Citation: Römbke J, Schmelz RM and Pélosi C (2017) Effects of Organic Pesticides on Enchytraeids (Oligochaeta) in Agroecosystems: Laboratory and Higher-Tier Tests. Front. Environ. Sci. 5:20. doi: 10.3389/fenvs.2017.00020

Received: 17 February 2017; Accepted: 24 April 2017;
Published: 15 May 2017.

Edited by:

Johann G. Zaller, University of Natural Resources and Life Sciences, Vienna, Austria

Reviewed by:

Bruno B. Castro, University of Minho, Portugal
Bruno Silva Nunes, Center of Studies of the Environment and the Sea (CESAM), University of Aveiro, Portugal

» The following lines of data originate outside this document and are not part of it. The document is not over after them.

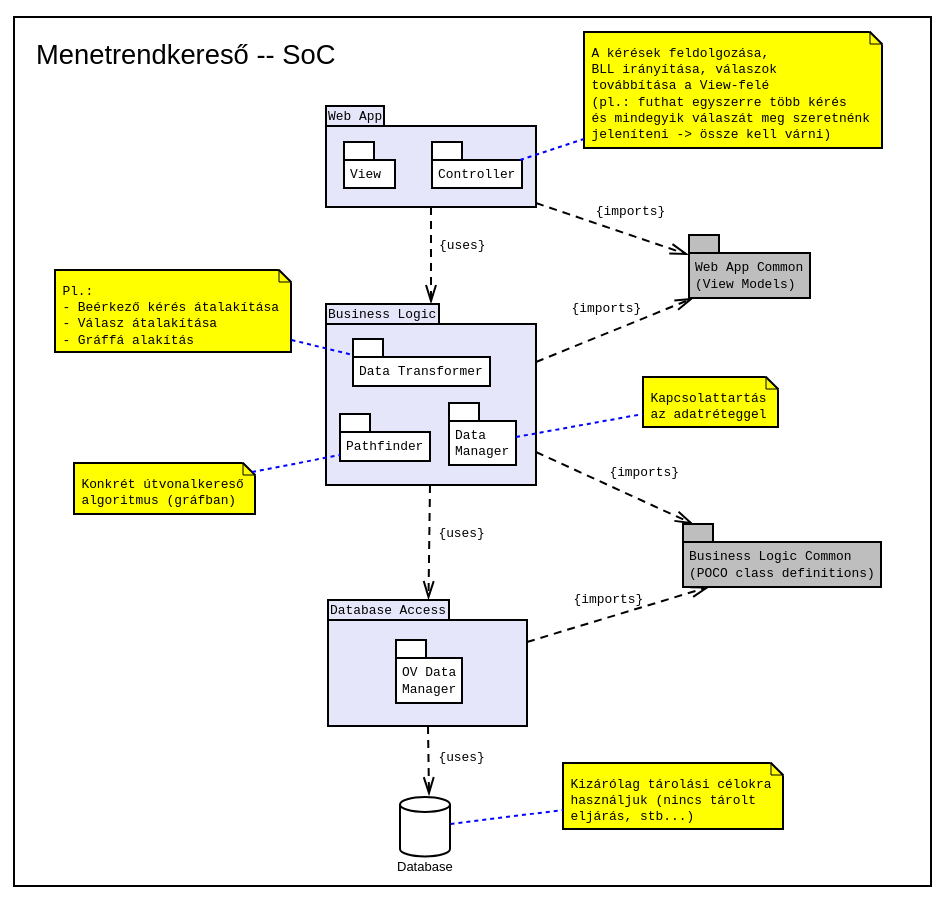
<!DOCTYPE html>
<html lang="hu">
<head>
<meta charset="utf-8">
<title>Menetrendkereső -- SoC</title>
<style>
:root {
  --ink: #000;
  --paper: #fff;
  --layer: #e6e6fa;
  --shared: #bebebe;
  --note: #ff0;
  --anchor: #00f;
}
* { box-sizing: border-box; }
html, body { margin: 0; overflow: hidden; background: var(--paper); }
.diagram {
  position: relative;
  width: 944px;
  height: 904px;
  overflow: hidden;
  color: var(--ink);
  font: 12.9px/16.2px "Liberation Mono", monospace;
}
.diagram > * { position: absolute; left: var(--x); top: var(--y); }
.frame { width: 919px; height: 871px; border: 2px solid var(--ink); }
h1 {
  margin: 0;
  font: 27.35px/32px "Liberation Sans", sans-serif;
  white-space: nowrap;
}

.package {
  --fill: var(--paper);
  --tab: 32px;
  width: var(--w);
  height: var(--h);
  display: flex;
  flex-direction: column;
  white-space: pre;
}
.tab, .body { border: 2px solid var(--ink); background: var(--fill); }
.tab { flex: none; width: var(--tab); height: 20px; }
.body {
  flex: 1;
  margin-top: -2px;
  padding: 2px 0 0 5px;
  display: flex;
  align-items: center;
}
.layer { --fill: var(--layer); }
.layer .tab { height: 22px; padding-left: 1px; line-height: 20px; }
.shared { --fill: var(--shared); }

.note {
  width: var(--w);
  height: var(--h);
  padding: 13px 0 0 6.4px;
  border: 2px solid var(--ink);
  background: var(--note);
  white-space: pre;
}
.note svg { position: absolute; top: -2px; right: -2px; }
.label { white-space: nowrap; transform: translateY(-50%); }
.caption { font: 13px/16px "Liberation Sans", sans-serif; }

.lines { left: 0; top: 0; fill: none; stroke: var(--ink); stroke-width: 2; }
.depends { stroke-dasharray: 8 6; }
.depends line { marker-end: url(#arrow); }
.anchors { stroke: var(--anchor); stroke-dasharray: 4 4; }
.cylinder { fill: var(--paper); }
</style>
</head>
<body>
<main class="diagram">
  <div class="frame" style="--x:13px;--y:16px"></div>
  <h1 style="--x:36px;--y:39px">Menetrendkereső -- SoC</h1>

  <!-- Layers -->
  <section class="package layer" style="--x:325px;--y:105px;--w:212px;--h:103px;--tab:60px">
    <div class="tab">Web App</div><div class="body"></div>
  </section>
  <section class="package layer" style="--x:325px;--y:303px;--w:212px;--h:183px;--tab:115px">
    <div class="tab">Business Logic</div><div class="body"></div>
  </section>
  <section class="package layer" style="--x:327px;--y:599px;--w:201px;--h:128px;--tab:123px">
    <div class="tab">Database Access</div><div class="body"></div>
  </section>

  <!-- Modules -->
  <div class="package" style="--x:343px;--y:141px;--w:53px;--h:48px">
    <div class="tab"></div><div class="body">View</div>
  </div>
  <div class="package" style="--x:431px;--y:141px;--w:92px;--h:48px">
    <div class="tab"></div><div class="body">Controller</div>
  </div>
  <div class="package" style="--x:352px;--y:338px;--w:139px;--h:49px">
    <div class="tab"></div><div class="body">Data Transformer</div>
  </div>
  <div class="package" style="--x:339px;--y:413px;--w:92px;--h:49px">
    <div class="tab"></div><div class="body">Pathfinder</div>
  </div>
  <div class="package" style="--x:448px;--y:402px;--w:69px;--h:64px">
    <div class="tab"></div><div class="body">Data<br>Manager</div>
  </div>
  <div class="package" style="--x:395px;--y:639px;--w:68px;--h:65px">
    <div class="tab"></div><div class="body">OV Data<br>Manager</div>
  </div>
  <div class="package shared" style="--x:688px;--y:234px;--w:123px;--h:65px">
    <div class="tab"></div><div class="body">Web App Common<br>(View Models)</div>
  </div>
  <div class="package shared" style="--x:682px;--y:523px;--w:200px;--h:65px">
    <div class="tab"></div><div class="body">Business Logic Common<br>(POCO class definitions)</div>
  </div>

  <!-- Notes -->
  <aside class="note" style="--x:583px;--y:31px;--w:300px;--h:118px">A kérések feldolgozása,<br>BLL irányítása, válaszok<br>továbbítása a View-felé<br>(pl.: futhat egyszerre több kérés<br>és mindegyik válaszát meg szeretnénk<br>jeleníteni -&gt; össze kell várni)<svg width="14" height="14"><use href="#fold"/></svg></aside>
  <aside class="note" style="--x:54px;--y:269px;--w:238px;--h:84px">Pl.:<br>- Beérkező kérés átalakítása<br>- Válasz átalakítása<br>- Gráffá alakítás<svg width="14" height="14"><use href="#fold"/></svg></aside>
  <aside class="note" style="--x:642px;--y:376px;--w:137px;--h:52px">Kapcsolattartás<br>az adatréteggel<svg width="14" height="14"><use href="#fold"/></svg></aside>
  <aside class="note" style="--x:73px;--y:462px;--w:183px;--h:53px">Konkrét útvonalkereső<br>algoritmus (gráfban)<svg width="14" height="14"><use href="#fold"/></svg></aside>
  <aside class="note" style="--x:562px;--y:762px;--w:222px;--h:68px">Kizárólag tárolási célokra<br>használjuk (nincs tárolt<br>eljárás, stb...)<svg width="14" height="14"><use href="#fold"/></svg></aside>

  <!-- Connectors and database -->
  <svg class="lines" width="944" height="904" viewBox="0 0 944 904" aria-hidden="true">
    <defs>
      <marker id="arrow" markerUnits="userSpaceOnUse" markerWidth="20" markerHeight="14" refX="17" refY="7" orient="auto">
        <path d="M1 2L17 7L1 12" fill="none" stroke="#000" stroke-width="2" stroke-dasharray="none"/>
      </marker>
      <g id="fold" stroke="none">
        <polygon points="0,0 14,0 14,14" fill="#fff"/>
        <polygon points="1,1 1,13 13,13" fill="#ff0" stroke="#000" stroke-width="1"/>
        <line x1="0.5" y1="0.5" x2="13.5" y2="13.5" stroke="#000" stroke-width="2"/>
      </g>
    </defs>
    <g class="depends">
      <line x1="431" y1="207" x2="431" y2="301"/>
      <line x1="430" y1="485" x2="428.5" y2="597"/>
      <line x1="428" y1="726" x2="429" y2="793"/>
      <line x1="536" y1="203" x2="686" y2="254"/>
      <line x1="536" y1="362" x2="691" y2="299"/>
      <line x1="536" y1="452" x2="691" y2="523"/>
      <line x1="527" y1="642" x2="707" y2="587.5"/>
    </g>
    <g class="anchors">
      <line x1="520" y1="160" x2="584" y2="139"/>
      <line x1="291.5" y1="340" x2="353" y2="355"/>
      <line x1="516" y1="437" x2="643" y2="414"/>
      <line x1="252" y1="472" x2="340" y2="455"/>
      <line x1="450.5" y1="824" x2="563" y2="810"/>
    </g>
    <g class="cylinder">
      <path d="M400 804.5V849A25 7.5 0 0 0 450 849V804.5"/>
      <ellipse cx="425" cy="804.5" rx="25" ry="7.5"/>
    </g>
  </svg>

  <span class="label" style="--x:439px;--y:245.5px">{uses}</span>
  <span class="label" style="--x:438.4px;--y:533.5px">{uses}</span>
  <span class="label" style="--x:438.4px;--y:757.5px">{uses}</span>
  <span class="label" style="--x:595.7px;--y:211.5px">{imports}</span>
  <span class="label" style="--x:571.6px;--y:308.5px">{imports}</span>
  <span class="label" style="--x:609.4px;--y:472.5px">{imports}</span>
  <span class="label" style="--x:573.6px;--y:599.5px">{imports}</span>
  <span class="label caption" style="--x:397px;--y:867px">Database</span>
</main>
</body>
</html>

Copyright © 2017 Römbke, Schmelz and Pélosi. This is an open-access article distributed under the terms of the Creative Commons Attribution License (CC BY). The use, distribution or reproduction in other forums is permitted, provided the original author(s) or licensor are credited and that the original publication in this journal is cited, in accordance with accepted academic practice. No use, distribution or reproduction is permitted which does not comply with these terms.

*Correspondence: Jörg Römbke, j-roembke@ect.de